In an interview, the UK health secretary and father-of-three, Matt Hancock said he was “very worried” about the impact on children’s mental health.
He said he hoped the guidelines would become the “norm”, like the recommended maximum alcohol consumption for adults.
England’s chief medical officer has been asked to put together the advice.
Mr Hancock told the Observer: “I am, as a father, very worried about the growing evidence of the impact of social media on children’s mental health.
“Unrestricted use (of social media) by younger children risks being very damaging to their mental health.
“So I have asked the chief medical officer to bring forward formal guidance on its use by children.”
Mr Hancock believes guidelines could empower parents to enforce sensible time limits and explain them to children.
“As a parent, you want to be able to say, ‘The rules say you shouldn’t use social media for more than a certain period of time,'” he said.
Earlier this year, the former culture secretary became the first MP to launch his own smartphone app, where fans and constituents can discuss community issues.
He criticized Facebook and Instagram for not enforcing their rules on age limits and asked Dame Sally Davies, England’s chief medical officer, to bring forward guidance on the minimum ages for users of different sites.
England Children’s Commissioner, Anne Longfield, has welcomed advice on screen time and age for children and parents alike.
And NHS England said it was right to highlight social media’s role in a rise in young people’s mental health issues.
But the Centre for Mental Health charity has said that debate around social media and mental health is “polarised and often lacking in evidence”.
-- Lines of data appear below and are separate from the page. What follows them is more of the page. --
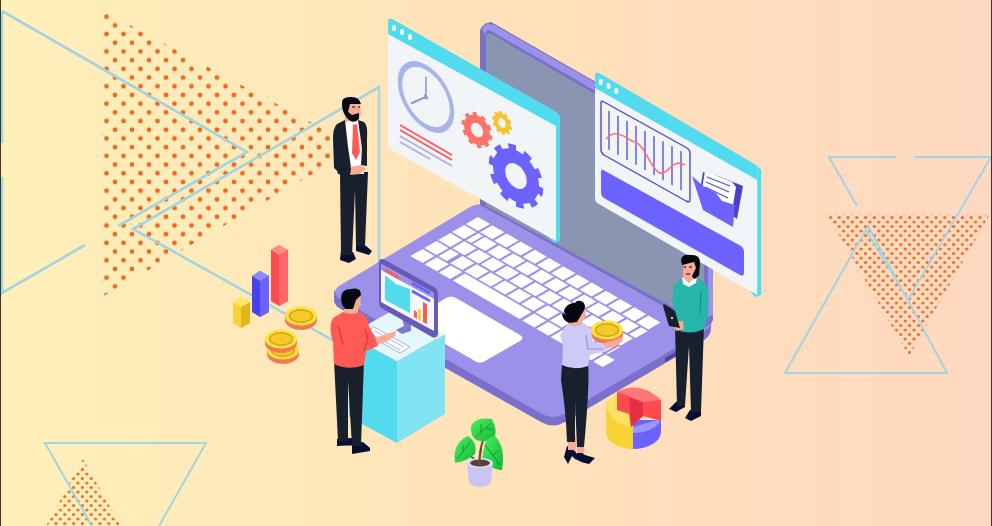
<!DOCTYPE html>
<html lang="en">
<head>
<meta charset="utf-8">
<title>Isometric teamwork banner</title>
<style>
:root{--line:#a3d5e0;--dot:#ee6a1c;--violet:#6c63ff;--violet-deep:#4f46d8;--lilac:#9c91e8;--lilac-dark:#7a6fcb;--slate:#8a95b2;--paper:#f1f5f8;--cyan:#52dbee;--cyan-light:#82e3f2;--coral:#ff5a55;--red:#ff4a50;--gold:#f8d335;--gold-dark:#e3b51c;--ink:#17202c;--navy:#0a0d33;--skin:#f9aa92;--teal:#27b5aa;--white:#fff}
html,body{margin:0;overflow:hidden}
.banner{display:block;width:992px;height:526px}
.outline{fill:none;stroke:var(--line);stroke-width:2.6}
.outline-right{stroke-width:2}
.dot{fill:var(--dot)}
.keys line{stroke:var(--white);stroke-width:14;stroke-dasharray:14 2.4}
.bars line{stroke:var(--violet-deep);stroke-width:1.3}
.ink{fill:var(--ink)}.navy{fill:var(--navy)}.skin{fill:var(--skin)}.hair{fill:#050810}
.white{fill:var(--white)}.paper{fill:var(--paper)}.violet{fill:var(--violet)}.coral{fill:var(--coral)}.gold{fill:var(--gold)}.teal{fill:var(--teal)}.cyan{fill:var(--cyan)}.lilac{fill:var(--lilac)}
.face-line{fill:none;stroke:#0a0d18;stroke-width:1}
</style>
</head>
<body>
<svg class="banner" viewBox="0 0 992 526" role="img" aria-label="Four people working around a giant laptop with floating data windows">
<defs>
<linearGradient id="backdrop"><stop offset="0" stop-color="#fff0b9"/><stop offset=".5" stop-color="#ffe2b9"/><stop offset="1" stop-color="#ffd8c1"/></linearGradient>
<linearGradient id="leaf" x2="1" y2="1"><stop offset="0" stop-color="#4af05c"/><stop offset="1" stop-color="#13b838"/></linearGradient>
<pattern id="dots-large" width="17" height="17.4" patternUnits="userSpaceOnUse" x="98" y="8"><circle class="dot" cx="8.5" cy="8.7" r="2.4"/><g class="dot"><circle r="2.4"/><circle cx="17" r="2.4"/><circle cy="17.4" r="2.4"/><circle cx="17" cy="17.4" r="2.4"/></g></pattern>
<pattern id="dots-small" width="8.8" height="9" patternUnits="userSpaceOnUse" x="826" y="213"><g class="dot"><circle cx="4.4" cy="4.5" r="1.6"/><circle r="1.6"/><circle cx="8.8" r="1.6"/><circle cy="9" r="1.6"/><circle cx="8.8" cy="9" r="1.6"/></g></pattern>
<g id="coin"><path d="M-16 0V4A16 10 0 0 0 16 4V0Z" fill="#f27a52"/><ellipse rx="16" ry="9.5" fill="#fbe23f"/><ellipse rx="11.5" ry="6.3" fill="#f5c928" stroke="#d8a21c" stroke-width="1.4"/></g>
<g id="gear" fill="none"><circle r="18" stroke="currentColor" stroke-width="13"/><circle r="25.5" stroke="currentColor" stroke-width="7" pathLength="20" stroke-dasharray="1 1"/></g>
<g id="window"><path d="M0 0H3L168 93Q172 95 172 99V222L166 224L162 220Z" fill="var(--cyan)"/><path class="paper" d="M0 0L168 94V222L4 131Q0 129 0 125Z"/><path class="cyan" d="M0 15V1Q2-2 6 1L165 91Q168 93 168 97V107Z"/><g class="white"><ellipse cx="6" cy="9" rx="2" ry="3"/><ellipse cx="14" cy="13" rx="2" ry="3"/><ellipse cx="22" cy="18" rx="2" ry="3"/></g></g>
</defs>

<rect id="background" width="992" height="526" fill="url(#backdrop)"/>

<g id="dot-triangles">
<polygon points="102,10 336,136 333,162 102,297" fill="url(#dots-large)"/>
<polygon points="827,214 990,214 909,356" fill="url(#dots-small)"/>
<polygon points="83,459 121,526 46,526" fill="url(#dots-small)"/>
</g>
<g id="line-triangles" class="outline">
<path d="M2 143V11M2 11L247 152L118 226M2 177V293L85 245"/>
<path d="M379 290V87L133 229L379 366"/>
<g class="outline-right"><path d="M857 206L829 157H896M914 157H991L908 300L866 230"/><path d="M868 226L785 373H947Z"/><path d="M92 526L45 443H206L159 526"/></g>
</g>

<g id="laptop">
<path d="M334 291V301Q335 306 341 309L541 422Q553 429 565 422L703 341Q711 336 711 328V312Z" fill="var(--lilac-dark)"/>
<path class="lilac" d="M339 286L470 207Q478 202 487 206L712 325L704 331L564 414Q553 420 542 414L340 299Q330 293 339 286Z"/>
<path d="M480 205V31Q481 24 491 22L706 145Q713 150 713 158V320Q711 326 703 328Z" fill="var(--lilac-dark)"/>
<path class="lilac" d="M482 28Q486 22 494 25L704 145Q713 150 713 160V315L708 317V162Q708 155 700 151L491 31Q486 28 485 36Z"/>
<path d="M486 38Q486 31 493 35L697 153Q704 157 704 165V324L486 206Z" fill="var(--slate)"/>
<path d="M665 358L676 352V356L665 362Z" fill="#4d449c"/>
<g class="keys" transform="matrix(.866 .5 -.866 .5 478 217)">
<line x1="0" y1="7" x2="212" y2="7"/><line x1="0" y1="23" x2="22" y2="23"/><line x1="24" y1="23" x2="212" y2="23"/><line x1="0" y1="39" x2="212" y2="39"/><line x1="0" y1="55" x2="26" y2="55"/><line x1="30" y1="55" x2="212" y2="55"/><line x1="0" y1="71" x2="46" y2="71"/><line x1="49" y1="71" x2="126" y2="71" style="stroke-dasharray:none"/><line x1="129" y1="71" x2="222" y2="71"/>
</g>
<path class="white" d="M446 298Q451 295 456 298L520 335Q525 338 520 341L485 361Q480 364 475 361L412 325Q407 322 411 319Z"/>
</g>

<g id="analytics-window" transform="translate(388 19)">
<use href="#window"/>
<g transform="matrix(1 .56 0 1.14 38 78)"><circle r="26" fill="var(--paper)" stroke="#a9b4ea" stroke-width="4.5"/><path d="M0-18V0L-15 13" fill="none" stroke="#8e9ae0" stroke-width="1.6"/><circle r="2" fill="#8e9ae0"/></g>
<path d="M12 106L64 136M12 111L64 141" stroke="var(--coral)" stroke-width="2"/><path d="M12 117L64 147M12 123L42 140" stroke="#a9b4ea" stroke-width="2"/>
<use href="#gear" transform="matrix(.94 .42 0 1.05 128 157)" color="var(--violet)"/>
<use href="#gear" transform="matrix(.53 .2 0 .6 89 111)" color="#ff7468"/>
<use href="#gear" transform="matrix(.34 .14 0 .4 114 104)" color="#f5c52c"/>
</g>

<g id="report-window" transform="translate(595 73)">
<use href="#window" transform="scale(.966 1)"/>
<path d="M6 30Q6 27 9 29L92 75Q95 77 95 80V127Q95 130 91 128L9 82Q6 80 6 77Z" fill="none" stroke="var(--violet-deep)" stroke-width="1.4"/>
<g class="bars" transform="matrix(1 .56 0 1 0 0)"><line x1="14" y1="30" x2="14" y2="69"/><line x1="23" y1="30" x2="23" y2="69"/><line x1="32" y1="30" x2="32" y2="69"/><line x1="41" y1="30" x2="41" y2="69"/><line x1="50" y1="30" x2="50" y2="69"/><line x1="59" y1="30" x2="59" y2="69"/><line x1="68" y1="30" x2="68" y2="69"/><line x1="77" y1="30" x2="77" y2="69"/><line x1="86" y1="30" x2="86" y2="69"/></g>
<path d="M11 66C20 55 30 64 37 68C50 70 53 91 63 99C73 105 76 84 90 92" fill="none" stroke="#ff7468" stroke-width="1.6"/>
<path d="M6 99Q6 95 10 98L146 173Q149 175 149 178V200Q149 204 145 202L9 125Q6 123 6 120Z" class="violet"/>
<path d="M105 117L108 99L123 103L148 113L142 146Z" fill="#4b42c9"/><path class="white" d="M110 98L137 109L141 114L135 150L105 128Z"/><path d="M112 104L135 113M111 109L134 119M110 114L133 125" stroke="var(--violet-deep)" stroke-width="1.1"/><path class="violet" d="M97 103L108 113L121 120L127 128L140 132L138 154L108 137Z"/>
</g>

<g id="bar-blocks">
<path class="gold" d="M233 302L241 297L250 302V323L241 328L233 323Z"/><path d="M241 307L250 302V323L241 328Z" fill="var(--gold-dark)"/><path d="M233 302L241 297L250 302L241 307Z" fill="#ffe765"/>
<path d="M252 276L260 271L269 276V312L260 317L252 312Z" fill="#4a41f0"/><path class="violet" d="M260 281L269 276V312L260 317Z"/><path d="M252 276L260 271L269 276L260 281Z" fill="#8f89ff"/>
<path d="M271 250L279 245L288 250V301L279 306L271 301Z" fill="var(--red)"/><path d="M279 255L288 250V301L279 306Z" fill="#ff686a"/><path d="M271 250L279 245L288 250L279 255Z" fill="#ff8d89"/>
</g>
<g id="coins"><use href="#coin" x="301" y="316"/><use href="#coin" x="283" y="350"/><use href="#coin" x="281" y="339"/></g>

<g id="desk">
<path class="cyan" d="M349 335L397 361V443L349 417Z"/><path d="M397 361L445 334V414L397 443Z" fill="var(--cyan-light)"/><path d="M349 335L397 308L445 334L397 361Z" fill="#e6f7fc"/>
<path d="M364 333L374 327L410 347L400 353Z" fill="#fff" stroke="#a9b4d8"/><path d="M371 334L400 350M375 331L404 347" stroke="#a9b4d8"/>
<path d="M402 318L411 322V331L402 334L396 330L404 326Z" fill="#8178d1"/>
<path d="M379 262Q380 257 385 260L434 287Q438 289 438 294V334Q437 339 432 337L383 309Q379 307 379 303Z" fill="#675bb5"/>
<path d="M381 264L434 293V331L381 302Z" fill="#f7f8ff"/><path d="M381 264L434 293V299L381 270Z" fill="#9990e8"/>
<path class="cyan" d="M385 275L396 284L410 289V313L385 300Z"/><path d="M385 270L399 278" stroke="var(--coral)" stroke-width="3"/><path d="M412 283L430 293M412 291L430 301" stroke="var(--violet)" stroke-width="3"/>
<path class="coral" d="M414 310L417 312V319L414 317Z"/><path class="gold" d="M418 308L421 310V321L418 319Z"/><path class="coral" d="M423 302L427 304V324L423 322Z"/>
</g>

<g id="man-in-suit">
<path class="navy" d="M341 250L353 252L356 259L349 263L340 260ZM356 242L366 246L372 251L369 255L356 251Z"/>
<path class="ink" d="M340 172H368L365 246H356L355 190L352 255H341Z"/>
<path class="skin" d="M345 110H358V125H345Z"/>
<path class="white" d="M344 122L358 120L364 174H348Z"/><path class="coral" d="M353 125L357 124L360 152L356 160L352 153Z"/>
<path class="ink" d="M345 120L337 124Q333 128 333 138L334 168L343 176L352 174L348 147ZM358 120L364 122Q368 125 367 138L367 166L361 165L362 148Z"/>
<path class="skin" d="M349 167L361 165L366 169L360 174L350 175Z"/><path class="ink" d="M334 160L344 160L351 168L350 176L338 174Z"/>
<path class="skin" d="M345 102L360 102L361 115L356 122L347 119Z"/><path class="hair" d="M342 104Q341 97 350 97Q359 96 361 104H350L348 112L352 115L359 113V119Q353 125 347 118Q342 112 342 104Z"/><path class="face-line" d="M352 107H355M358 107H360M354 117H358"/>
</g>

<g id="man-at-desk">
<path class="navy" d="M337 439L351 438L358 442V445L337 446ZM352 444L363 442L370 448V451L352 454Z"/>
<path class="ink" d="M334 360H364L361 446H352L348 381L348 441H338Z"/>
<path class="skin" d="M374 338L390 333L396 331L395 336L386 342L375 345Z"/><path class="skin" d="M344 303H358V316H344Z"/>
<path class="coral" d="M343 312Q352 316 359 312Q367 314 369 326L375 337L378 346L366 351L364 365Q349 371 334 364L333 342Q328 326 333 318Z"/><path d="M365 329L368 339L364 351M338 325L343 345" fill="none" stroke="#d93640" stroke-width="1.2"/>
<path class="skin" d="M345 295L360 293L361 305L356 311L347 309Z"/><path class="hair" d="M341 298Q341 289 351 289Q361 287 361 295L356 300L353 309L345 309Q341 304 341 298Z"/>
</g>

<g id="pie-chart">
<path class="gold" d="M606 402V432A27 17 0 0 0 633 449V420Z"/><path class="violet" d="M633 420H661V432A28 17 0 0 1 633 449Z"/>
<path d="M606 403A27 17 0 0 1 621 393L633 412V427Q609 424 606 403Z" fill="#fbe164"/><path d="M633 427L661 419A28 17 0 0 1 633 433Z" fill="#9c96ff"/>
<path d="M617 392Q639 381 661 400V421L643 416L631 427L629 414L617 410Z" fill="var(--red)"/><path d="M617 392Q640 380 661 400L645 402L630 407L629 396Z" fill="#ff777a"/><path d="M629 397L643 402V416L631 427Z" fill="#e72f42"/>
</g>

<g id="man-with-tablet">
<path class="navy" d="M677 401L685 402V407L676 412L669 409ZM690 410L701 410V416L691 421L685 418Z"/>
<path class="ink" d="M675 325H704L701 412H691L689 345L685 406H677Z"/>
<path class="skin" d="M683 268H697V286H683Z"/>
<path class="teal" d="M681 279Q690 286 698 278Q708 282 709 294L708 316Q706 322 704 329Q690 336 675 329L674 304L672 302L674 285Z"/><path class="white" d="M682 277L689 283L697 276L696 283L689 287L683 284Z"/>
<path d="M701 292L700 315L684 320" fill="none" stroke="#168c86" stroke-width="1.2"/>
<path class="skin" d="M672 322L685 321V329L676 331Z"/><path class="teal" d="M683 320L700 313L708 316L702 326L684 330Z"/>
<path class="ink" d="M663 306Q663 303 666 305L675 311L680 328L669 326Z"/><circle cx="672" cy="318" r="1" fill="#fff"/>
<path class="skin" d="M683 262L697 260L699 271L694 279L686 277Z"/><path class="hair" d="M681 260Q682 254 690 255Q701 254 700 264L699 275Q694 282 692 276L696 268L694 262L682 265Z"/><path class="face-line" d="M684 267H686M689 267H692M686 274H690"/>
</g>

<g id="woman-with-coin">
<path class="navy" d="M567 446L575 451L582 462L575 459L572 456L568 464L564 457ZM577 449L585 455L595 458L589 464L581 462L577 457Z"/>
<path class="skin" d="M568 436H576V450H568ZM577 440H584V453H577Z"/>
<path class="ink" d="M562 364H588Q590 382 584 447H577L575 400V442H567Q566 411 561 380Z"/>
<path class="skin" d="M589 326L600 331L598 337L588 335ZM569 313H582V330H569Z"/>
<use href="#coin" x="607" y="330"/>
<path d="M568 324Q577 329 584 323L591 330L593 342L606 344L607 351L590 355L588 366Q574 371 562 365L563 347L560 335Z" fill="#cdcaf7"/><path d="M586 335L588 349L603 349" fill="none" stroke="#9892dc" stroke-width="1.2"/>
<path class="skin" d="M603 343L614 340L623 337L622 342L613 347L606 349ZM574 309H585L586 317L580 324L573 321Z"/>
<path class="hair" d="M566 315Q562 311 566 307Q569 303 575 303Q577 299 583 302Q587 306 583 312L577 322L569 323Q562 320 562 313Z"/>
</g>

<g id="potted-plant">
<path d="M479 464Q480 448 484 437M479 462Q472 457 465 453M480 462Q484 458 493 452" fill="none" stroke="#6d4a2b" stroke-width="2"/>
<g fill="url(#leaf)"><path d="M472 424Q478 417 492 419Q498 430 494 439Q480 444 474 438Q469 431 472 424Z"/><path d="M455 463Q452 443 468 436Q478 443 475 454Q467 461 455 463Z"/><path d="M484 448Q486 437 495 436Q506 447 502 470Q493 471 482 459Z"/></g>
<path d="M476 437L491 423M457 459L471 441M485 445L500 465M481 432V424M486 428L493 430M463 451V445M493 455L499 450" fill="none" stroke="#0a8f32" stroke-width=".9"/>
<path d="M467 463L469 483Q480 491 491 483L493 463Z" fill="#cbc4f2"/><ellipse cx="480" cy="463" rx="13" ry="5" fill="#e1dcfb"/><ellipse cx="480" cy="463" rx="10" ry="3.5" fill="#5b4038"/><path d="M479 464Q480 456 481 448" fill="none" stroke="#6d4a2b" stroke-width="2"/>
</g>

<path id="side-rules" d="M.5 0V526M991.5 0V526" stroke="#3a342c"/>
</svg>
</body>
</html>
“Blaming social media for mental health difficulties with many complex causes simply alienates the young people whose lives are being debated and social media companies who could do more to help young people to thrive,” chief executive Sarah Hughes said.